Of course conspicuously absent from the list of dams above are the dams and canals on the Trinity River--largest tributary of the Klamath River--which divert water from the Klamath system to the Sacramento River Basin for operation of the Central Valley Project (another irrigation system). The loss of that water impacts not only the health of the fisheries on the Klamath but on the Trinity as well, and in recent years has been cause for upstream irrigators in the Klamath Project to lay some blame for the fish kills and water quality issues in the Lower Klamath on Central Project irrigators. It's said that politics makes for strange bedfellows, but sometimes it causes some odd divorces as well. This Interior Department link has a history of the Trinity diversions--again please keep in mind the evident bias of the source.
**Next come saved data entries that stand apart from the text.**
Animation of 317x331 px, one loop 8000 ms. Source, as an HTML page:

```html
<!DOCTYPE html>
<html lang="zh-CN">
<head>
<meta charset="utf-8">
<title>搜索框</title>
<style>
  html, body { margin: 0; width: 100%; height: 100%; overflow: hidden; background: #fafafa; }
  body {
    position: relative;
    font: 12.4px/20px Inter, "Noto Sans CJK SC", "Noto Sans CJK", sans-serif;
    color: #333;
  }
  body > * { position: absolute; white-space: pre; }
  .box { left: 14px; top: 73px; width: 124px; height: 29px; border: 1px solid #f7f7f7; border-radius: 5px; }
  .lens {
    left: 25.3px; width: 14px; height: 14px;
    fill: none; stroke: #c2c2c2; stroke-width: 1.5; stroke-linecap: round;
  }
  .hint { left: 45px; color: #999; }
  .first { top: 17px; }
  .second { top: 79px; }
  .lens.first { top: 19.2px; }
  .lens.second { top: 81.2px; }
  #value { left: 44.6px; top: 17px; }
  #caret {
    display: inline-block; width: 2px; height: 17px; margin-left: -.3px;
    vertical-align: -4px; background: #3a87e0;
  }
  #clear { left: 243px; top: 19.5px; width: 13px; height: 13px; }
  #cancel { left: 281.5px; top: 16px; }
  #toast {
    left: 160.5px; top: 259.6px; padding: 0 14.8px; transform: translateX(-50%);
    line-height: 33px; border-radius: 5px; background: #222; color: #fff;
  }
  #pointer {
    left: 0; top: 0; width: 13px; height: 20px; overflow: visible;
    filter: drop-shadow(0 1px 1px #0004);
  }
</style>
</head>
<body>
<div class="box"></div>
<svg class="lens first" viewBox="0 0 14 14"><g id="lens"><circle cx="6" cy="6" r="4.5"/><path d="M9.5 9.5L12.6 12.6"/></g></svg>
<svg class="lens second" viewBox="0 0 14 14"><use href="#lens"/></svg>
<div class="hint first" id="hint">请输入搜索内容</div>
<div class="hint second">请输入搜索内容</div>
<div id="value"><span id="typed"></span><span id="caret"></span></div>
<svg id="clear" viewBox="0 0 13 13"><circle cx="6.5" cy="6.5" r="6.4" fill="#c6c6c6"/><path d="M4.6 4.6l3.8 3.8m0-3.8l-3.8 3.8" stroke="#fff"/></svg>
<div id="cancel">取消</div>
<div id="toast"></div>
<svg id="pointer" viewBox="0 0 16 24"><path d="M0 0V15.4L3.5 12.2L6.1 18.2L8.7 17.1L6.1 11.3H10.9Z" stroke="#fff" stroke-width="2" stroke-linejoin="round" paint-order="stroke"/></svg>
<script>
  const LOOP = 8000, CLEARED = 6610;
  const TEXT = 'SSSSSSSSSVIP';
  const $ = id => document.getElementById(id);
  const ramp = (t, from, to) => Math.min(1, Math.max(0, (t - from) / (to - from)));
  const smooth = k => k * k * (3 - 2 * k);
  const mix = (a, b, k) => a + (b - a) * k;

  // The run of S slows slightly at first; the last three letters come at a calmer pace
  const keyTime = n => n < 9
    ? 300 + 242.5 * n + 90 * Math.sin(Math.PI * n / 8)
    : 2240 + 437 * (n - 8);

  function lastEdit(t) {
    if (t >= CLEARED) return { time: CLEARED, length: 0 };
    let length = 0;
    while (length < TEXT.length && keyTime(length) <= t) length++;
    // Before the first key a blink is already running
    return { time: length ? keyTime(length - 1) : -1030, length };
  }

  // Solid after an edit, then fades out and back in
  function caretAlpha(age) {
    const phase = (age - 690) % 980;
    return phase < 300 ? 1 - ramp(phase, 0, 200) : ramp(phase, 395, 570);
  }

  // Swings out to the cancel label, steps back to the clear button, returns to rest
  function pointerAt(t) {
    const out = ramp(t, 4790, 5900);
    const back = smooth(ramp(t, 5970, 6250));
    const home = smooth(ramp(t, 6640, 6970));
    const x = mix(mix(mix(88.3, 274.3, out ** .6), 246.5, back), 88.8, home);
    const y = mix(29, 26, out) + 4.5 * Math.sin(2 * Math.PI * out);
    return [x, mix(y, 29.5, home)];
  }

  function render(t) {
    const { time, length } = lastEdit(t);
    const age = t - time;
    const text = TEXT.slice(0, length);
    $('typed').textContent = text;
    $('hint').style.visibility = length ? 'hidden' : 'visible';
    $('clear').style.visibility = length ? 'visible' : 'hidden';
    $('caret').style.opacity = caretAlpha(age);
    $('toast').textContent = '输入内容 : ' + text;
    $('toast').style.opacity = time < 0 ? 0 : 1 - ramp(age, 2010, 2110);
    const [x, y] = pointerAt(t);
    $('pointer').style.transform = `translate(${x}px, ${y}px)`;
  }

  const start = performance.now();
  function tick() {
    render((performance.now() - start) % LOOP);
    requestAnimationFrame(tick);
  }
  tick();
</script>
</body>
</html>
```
So while the dams and irrigation projects have both contributed significantly to the problems currently faced for both the native sucker fish in Upper Klamath Lake and other parts of the Basin as well as the andadromous fish populations that remain below Iron Gate Dam, it's a mistake to link both issues together and name the government as chief culprit. That's simply not realistic and ignores the realities of the history of the region. Frankly, in all of this the government didn't provide anything that wasn't sought by specific private interests.
I don't mean to be argumentative here, but I do want people to resist the temptation to sum this whole issue up in a nice little paragraph. It's not that simple. There are a lot of very powerful special interests in conflict here, and if the public would like to have its best interests kept in mind, there needs to be some genuine efforts to understand what has happened, and is happening, and why. Blaming the government might be simple, and might support the political philosophies of some, but it's only going to get us more recreational fishing season closures followed ultimately by extinction of what were once magnificent runs of anadromous fish.
When I reflect upon how a government of the people, by the people, and for the people should operate in the context of the Klamath system, I think of the establishment of the Lower Klamath Lake National Wildlife Refuge in 1908, during the administration of Republican president Theodore Roosevelt, as the first waterfowl refuge in the United States . I remember waterfowl numbering in the millions that I saw there as a boy, and am deeply grateful for the foresighted individuals that made such a place possible. You see, government and conservation can go hand-and-hand; it's just that we don't demand it nearly enough. Successful conservation should not be about partisan loyalty, ideological division, or the access of special interests to avenues of power; it should be a common principle that recognizes that far more than can be calculated in the coin of the realm is lost when large portions of the natural world are caused to be gone forever in the name of commercial immediacy. It’s a damn shame more people don’t understand that.